Problem statement: Your reply must be the number of lines in the entries that hold the word "html", and nothing else.

════

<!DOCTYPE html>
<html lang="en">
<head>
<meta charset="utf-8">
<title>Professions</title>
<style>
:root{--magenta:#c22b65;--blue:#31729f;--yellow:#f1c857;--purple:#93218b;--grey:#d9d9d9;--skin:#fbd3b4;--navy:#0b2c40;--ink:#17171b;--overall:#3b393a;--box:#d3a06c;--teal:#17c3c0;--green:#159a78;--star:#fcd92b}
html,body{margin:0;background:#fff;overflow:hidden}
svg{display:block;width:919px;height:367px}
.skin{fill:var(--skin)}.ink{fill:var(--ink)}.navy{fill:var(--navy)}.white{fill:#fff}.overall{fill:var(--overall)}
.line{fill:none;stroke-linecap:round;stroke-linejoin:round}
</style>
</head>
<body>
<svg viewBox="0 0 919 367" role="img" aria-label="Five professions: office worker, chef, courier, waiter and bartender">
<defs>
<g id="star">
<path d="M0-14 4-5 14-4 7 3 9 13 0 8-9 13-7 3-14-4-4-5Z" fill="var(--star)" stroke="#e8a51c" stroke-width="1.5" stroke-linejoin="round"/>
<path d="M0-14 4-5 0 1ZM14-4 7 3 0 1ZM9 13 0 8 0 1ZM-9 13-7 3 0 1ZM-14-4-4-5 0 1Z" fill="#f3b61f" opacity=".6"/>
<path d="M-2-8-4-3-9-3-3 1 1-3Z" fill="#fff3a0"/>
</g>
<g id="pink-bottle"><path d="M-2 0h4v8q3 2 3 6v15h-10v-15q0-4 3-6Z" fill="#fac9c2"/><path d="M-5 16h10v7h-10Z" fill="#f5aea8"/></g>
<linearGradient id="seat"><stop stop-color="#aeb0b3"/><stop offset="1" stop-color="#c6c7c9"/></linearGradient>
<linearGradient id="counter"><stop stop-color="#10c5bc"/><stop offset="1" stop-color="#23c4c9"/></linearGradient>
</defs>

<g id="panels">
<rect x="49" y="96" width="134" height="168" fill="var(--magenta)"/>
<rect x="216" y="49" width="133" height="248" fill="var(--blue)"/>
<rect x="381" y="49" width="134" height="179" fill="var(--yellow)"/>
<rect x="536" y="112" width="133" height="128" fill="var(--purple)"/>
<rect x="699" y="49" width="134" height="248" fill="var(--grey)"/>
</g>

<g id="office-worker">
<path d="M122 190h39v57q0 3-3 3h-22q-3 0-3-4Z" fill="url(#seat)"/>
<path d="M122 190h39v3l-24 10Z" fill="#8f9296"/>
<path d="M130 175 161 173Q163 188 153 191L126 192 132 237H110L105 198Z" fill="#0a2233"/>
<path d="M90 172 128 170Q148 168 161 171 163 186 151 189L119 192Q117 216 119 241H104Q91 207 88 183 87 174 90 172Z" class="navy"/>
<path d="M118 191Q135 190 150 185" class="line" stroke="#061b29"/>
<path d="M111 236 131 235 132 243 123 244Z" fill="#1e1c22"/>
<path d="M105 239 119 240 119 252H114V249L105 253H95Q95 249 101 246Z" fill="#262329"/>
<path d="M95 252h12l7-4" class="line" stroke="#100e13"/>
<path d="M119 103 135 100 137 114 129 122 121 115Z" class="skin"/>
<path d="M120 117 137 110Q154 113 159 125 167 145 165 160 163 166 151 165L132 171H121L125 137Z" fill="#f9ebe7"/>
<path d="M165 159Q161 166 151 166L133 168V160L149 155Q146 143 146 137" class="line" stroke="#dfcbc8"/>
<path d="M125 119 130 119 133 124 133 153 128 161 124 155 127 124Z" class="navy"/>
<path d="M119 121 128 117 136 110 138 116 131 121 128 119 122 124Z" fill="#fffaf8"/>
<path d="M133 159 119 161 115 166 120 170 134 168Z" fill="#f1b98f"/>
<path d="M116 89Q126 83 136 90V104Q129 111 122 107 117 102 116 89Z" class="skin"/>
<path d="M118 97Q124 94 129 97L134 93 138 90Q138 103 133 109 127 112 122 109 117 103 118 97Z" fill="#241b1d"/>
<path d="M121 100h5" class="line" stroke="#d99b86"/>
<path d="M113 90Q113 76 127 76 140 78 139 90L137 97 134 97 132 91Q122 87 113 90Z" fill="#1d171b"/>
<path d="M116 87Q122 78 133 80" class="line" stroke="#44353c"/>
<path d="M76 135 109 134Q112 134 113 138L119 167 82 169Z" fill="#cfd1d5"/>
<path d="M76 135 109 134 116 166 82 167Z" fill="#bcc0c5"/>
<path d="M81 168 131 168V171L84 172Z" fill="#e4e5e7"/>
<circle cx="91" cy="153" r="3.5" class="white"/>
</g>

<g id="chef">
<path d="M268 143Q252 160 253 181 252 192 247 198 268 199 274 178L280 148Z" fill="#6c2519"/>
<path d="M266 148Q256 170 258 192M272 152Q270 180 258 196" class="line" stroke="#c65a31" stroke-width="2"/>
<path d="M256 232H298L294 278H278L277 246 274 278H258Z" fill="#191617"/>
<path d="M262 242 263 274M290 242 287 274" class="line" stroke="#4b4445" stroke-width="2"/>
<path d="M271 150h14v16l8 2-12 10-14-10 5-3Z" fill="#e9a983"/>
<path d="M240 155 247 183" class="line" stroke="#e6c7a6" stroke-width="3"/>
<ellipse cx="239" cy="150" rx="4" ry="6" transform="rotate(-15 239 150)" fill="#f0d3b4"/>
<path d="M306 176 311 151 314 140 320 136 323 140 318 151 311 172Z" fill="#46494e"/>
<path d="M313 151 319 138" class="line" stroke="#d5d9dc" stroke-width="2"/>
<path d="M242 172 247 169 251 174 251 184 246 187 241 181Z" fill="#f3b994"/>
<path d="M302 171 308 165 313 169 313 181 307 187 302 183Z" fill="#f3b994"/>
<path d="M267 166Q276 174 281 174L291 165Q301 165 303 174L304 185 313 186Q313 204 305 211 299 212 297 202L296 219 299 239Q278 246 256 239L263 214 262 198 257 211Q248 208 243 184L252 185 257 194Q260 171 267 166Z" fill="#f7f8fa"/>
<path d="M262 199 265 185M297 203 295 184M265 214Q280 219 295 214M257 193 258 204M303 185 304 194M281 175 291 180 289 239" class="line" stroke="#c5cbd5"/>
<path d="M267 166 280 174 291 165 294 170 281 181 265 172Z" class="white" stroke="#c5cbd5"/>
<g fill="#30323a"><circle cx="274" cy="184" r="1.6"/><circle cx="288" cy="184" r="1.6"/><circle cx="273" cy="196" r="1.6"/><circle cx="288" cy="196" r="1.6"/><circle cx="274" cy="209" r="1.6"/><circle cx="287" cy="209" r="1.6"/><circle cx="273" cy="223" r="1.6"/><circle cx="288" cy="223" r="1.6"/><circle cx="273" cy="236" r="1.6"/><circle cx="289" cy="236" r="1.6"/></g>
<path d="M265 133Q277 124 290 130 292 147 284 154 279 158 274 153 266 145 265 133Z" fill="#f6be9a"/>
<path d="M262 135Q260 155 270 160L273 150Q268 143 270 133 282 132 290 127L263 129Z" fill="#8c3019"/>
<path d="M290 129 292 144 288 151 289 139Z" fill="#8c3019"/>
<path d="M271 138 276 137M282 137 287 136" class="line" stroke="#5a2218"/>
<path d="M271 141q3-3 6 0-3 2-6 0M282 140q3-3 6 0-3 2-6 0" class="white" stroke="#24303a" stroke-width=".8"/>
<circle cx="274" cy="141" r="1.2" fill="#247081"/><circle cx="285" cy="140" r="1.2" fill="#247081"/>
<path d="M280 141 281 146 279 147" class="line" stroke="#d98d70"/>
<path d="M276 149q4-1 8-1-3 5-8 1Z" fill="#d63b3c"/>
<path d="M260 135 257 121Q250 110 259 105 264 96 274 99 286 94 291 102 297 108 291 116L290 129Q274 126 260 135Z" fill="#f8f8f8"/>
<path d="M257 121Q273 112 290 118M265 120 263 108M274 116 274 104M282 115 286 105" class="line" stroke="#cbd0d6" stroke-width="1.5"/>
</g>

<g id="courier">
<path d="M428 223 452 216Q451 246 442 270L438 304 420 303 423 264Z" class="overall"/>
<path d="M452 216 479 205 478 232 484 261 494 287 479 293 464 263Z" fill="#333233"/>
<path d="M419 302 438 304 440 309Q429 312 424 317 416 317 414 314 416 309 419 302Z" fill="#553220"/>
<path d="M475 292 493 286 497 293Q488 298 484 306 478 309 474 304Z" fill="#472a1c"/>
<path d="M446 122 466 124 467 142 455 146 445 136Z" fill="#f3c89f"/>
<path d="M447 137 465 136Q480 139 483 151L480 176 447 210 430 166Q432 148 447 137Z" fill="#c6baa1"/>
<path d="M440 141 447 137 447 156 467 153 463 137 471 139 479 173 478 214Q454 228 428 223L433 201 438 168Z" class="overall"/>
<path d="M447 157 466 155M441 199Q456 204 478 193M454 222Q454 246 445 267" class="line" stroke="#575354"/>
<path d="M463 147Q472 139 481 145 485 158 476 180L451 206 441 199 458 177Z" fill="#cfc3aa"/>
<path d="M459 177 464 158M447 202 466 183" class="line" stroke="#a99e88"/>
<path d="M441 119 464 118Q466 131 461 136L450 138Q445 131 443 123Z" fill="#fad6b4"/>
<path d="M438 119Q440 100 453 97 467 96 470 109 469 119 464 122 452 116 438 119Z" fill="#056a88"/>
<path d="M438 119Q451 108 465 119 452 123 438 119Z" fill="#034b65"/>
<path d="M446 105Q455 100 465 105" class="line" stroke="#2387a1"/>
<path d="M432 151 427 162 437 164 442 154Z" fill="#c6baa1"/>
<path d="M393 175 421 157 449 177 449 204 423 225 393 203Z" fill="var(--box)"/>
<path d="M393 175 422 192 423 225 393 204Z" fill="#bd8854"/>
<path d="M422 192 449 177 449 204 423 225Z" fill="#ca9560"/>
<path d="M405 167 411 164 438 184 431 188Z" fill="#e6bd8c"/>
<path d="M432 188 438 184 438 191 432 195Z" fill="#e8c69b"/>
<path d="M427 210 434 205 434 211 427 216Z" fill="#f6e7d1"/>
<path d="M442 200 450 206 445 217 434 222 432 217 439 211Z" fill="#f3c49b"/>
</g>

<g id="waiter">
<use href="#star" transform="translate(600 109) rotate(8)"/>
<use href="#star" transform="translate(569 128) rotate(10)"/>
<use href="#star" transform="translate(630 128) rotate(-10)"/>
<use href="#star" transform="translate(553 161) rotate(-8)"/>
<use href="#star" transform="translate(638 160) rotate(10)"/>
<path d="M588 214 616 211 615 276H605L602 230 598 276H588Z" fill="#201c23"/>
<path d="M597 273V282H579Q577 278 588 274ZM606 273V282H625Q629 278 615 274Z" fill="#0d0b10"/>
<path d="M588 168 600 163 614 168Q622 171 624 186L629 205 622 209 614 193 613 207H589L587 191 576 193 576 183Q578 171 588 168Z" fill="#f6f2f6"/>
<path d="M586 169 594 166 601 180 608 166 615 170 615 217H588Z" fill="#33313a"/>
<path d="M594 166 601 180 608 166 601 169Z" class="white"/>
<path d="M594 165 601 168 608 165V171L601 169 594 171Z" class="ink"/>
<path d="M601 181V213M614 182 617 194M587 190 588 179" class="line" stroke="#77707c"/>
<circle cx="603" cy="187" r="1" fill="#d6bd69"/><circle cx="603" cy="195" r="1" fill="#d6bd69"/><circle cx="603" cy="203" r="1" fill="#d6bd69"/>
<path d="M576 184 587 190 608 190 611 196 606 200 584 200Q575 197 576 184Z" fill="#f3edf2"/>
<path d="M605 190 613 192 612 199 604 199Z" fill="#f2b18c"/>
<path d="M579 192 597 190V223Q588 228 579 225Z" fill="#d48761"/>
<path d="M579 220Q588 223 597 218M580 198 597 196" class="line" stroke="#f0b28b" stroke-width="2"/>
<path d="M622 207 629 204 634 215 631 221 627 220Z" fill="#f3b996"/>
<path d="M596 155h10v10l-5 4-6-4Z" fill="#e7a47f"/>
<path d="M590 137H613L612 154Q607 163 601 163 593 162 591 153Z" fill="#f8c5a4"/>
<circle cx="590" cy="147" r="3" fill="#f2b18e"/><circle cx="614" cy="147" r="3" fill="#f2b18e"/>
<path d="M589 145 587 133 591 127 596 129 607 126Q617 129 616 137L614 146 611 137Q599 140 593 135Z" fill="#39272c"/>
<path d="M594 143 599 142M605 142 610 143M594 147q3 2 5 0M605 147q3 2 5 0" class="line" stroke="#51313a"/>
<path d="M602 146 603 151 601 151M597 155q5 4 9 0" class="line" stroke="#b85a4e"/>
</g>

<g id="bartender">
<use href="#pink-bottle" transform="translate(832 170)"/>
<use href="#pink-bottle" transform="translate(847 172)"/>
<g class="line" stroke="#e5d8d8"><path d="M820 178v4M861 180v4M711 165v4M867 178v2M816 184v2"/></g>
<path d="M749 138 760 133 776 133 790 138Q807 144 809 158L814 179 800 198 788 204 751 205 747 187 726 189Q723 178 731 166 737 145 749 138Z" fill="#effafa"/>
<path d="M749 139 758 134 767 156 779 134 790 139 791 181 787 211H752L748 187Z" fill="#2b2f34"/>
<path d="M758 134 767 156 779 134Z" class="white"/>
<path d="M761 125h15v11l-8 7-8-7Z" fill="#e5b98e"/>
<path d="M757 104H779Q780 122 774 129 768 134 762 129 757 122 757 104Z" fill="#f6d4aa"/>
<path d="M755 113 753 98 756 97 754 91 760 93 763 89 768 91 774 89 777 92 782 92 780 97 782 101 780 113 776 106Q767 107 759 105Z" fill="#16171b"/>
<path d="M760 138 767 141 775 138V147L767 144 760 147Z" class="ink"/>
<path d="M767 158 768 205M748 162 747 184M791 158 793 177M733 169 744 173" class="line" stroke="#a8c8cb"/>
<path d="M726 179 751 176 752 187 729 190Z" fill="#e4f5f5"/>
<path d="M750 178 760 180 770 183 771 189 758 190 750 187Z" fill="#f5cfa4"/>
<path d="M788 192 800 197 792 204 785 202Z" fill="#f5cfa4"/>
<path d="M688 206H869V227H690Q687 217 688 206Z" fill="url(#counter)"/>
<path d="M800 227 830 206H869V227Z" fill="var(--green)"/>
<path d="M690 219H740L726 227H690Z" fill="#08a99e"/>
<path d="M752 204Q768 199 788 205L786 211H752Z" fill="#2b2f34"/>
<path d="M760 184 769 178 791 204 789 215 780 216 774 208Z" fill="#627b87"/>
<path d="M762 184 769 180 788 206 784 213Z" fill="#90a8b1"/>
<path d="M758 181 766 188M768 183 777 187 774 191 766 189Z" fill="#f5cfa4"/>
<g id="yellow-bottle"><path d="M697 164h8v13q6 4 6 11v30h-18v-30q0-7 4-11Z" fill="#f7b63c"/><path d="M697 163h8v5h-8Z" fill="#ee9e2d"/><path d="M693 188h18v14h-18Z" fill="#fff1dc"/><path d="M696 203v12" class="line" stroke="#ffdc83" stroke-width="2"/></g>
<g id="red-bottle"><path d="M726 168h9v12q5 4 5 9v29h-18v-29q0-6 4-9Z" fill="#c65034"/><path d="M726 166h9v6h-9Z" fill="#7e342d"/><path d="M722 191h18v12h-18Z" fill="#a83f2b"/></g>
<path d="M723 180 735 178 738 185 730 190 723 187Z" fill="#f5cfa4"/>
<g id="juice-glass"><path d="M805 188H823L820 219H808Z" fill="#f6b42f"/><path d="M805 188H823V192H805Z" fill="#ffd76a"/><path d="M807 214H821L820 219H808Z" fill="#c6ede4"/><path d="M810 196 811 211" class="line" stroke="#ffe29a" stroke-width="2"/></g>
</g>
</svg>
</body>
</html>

════

Result below: 4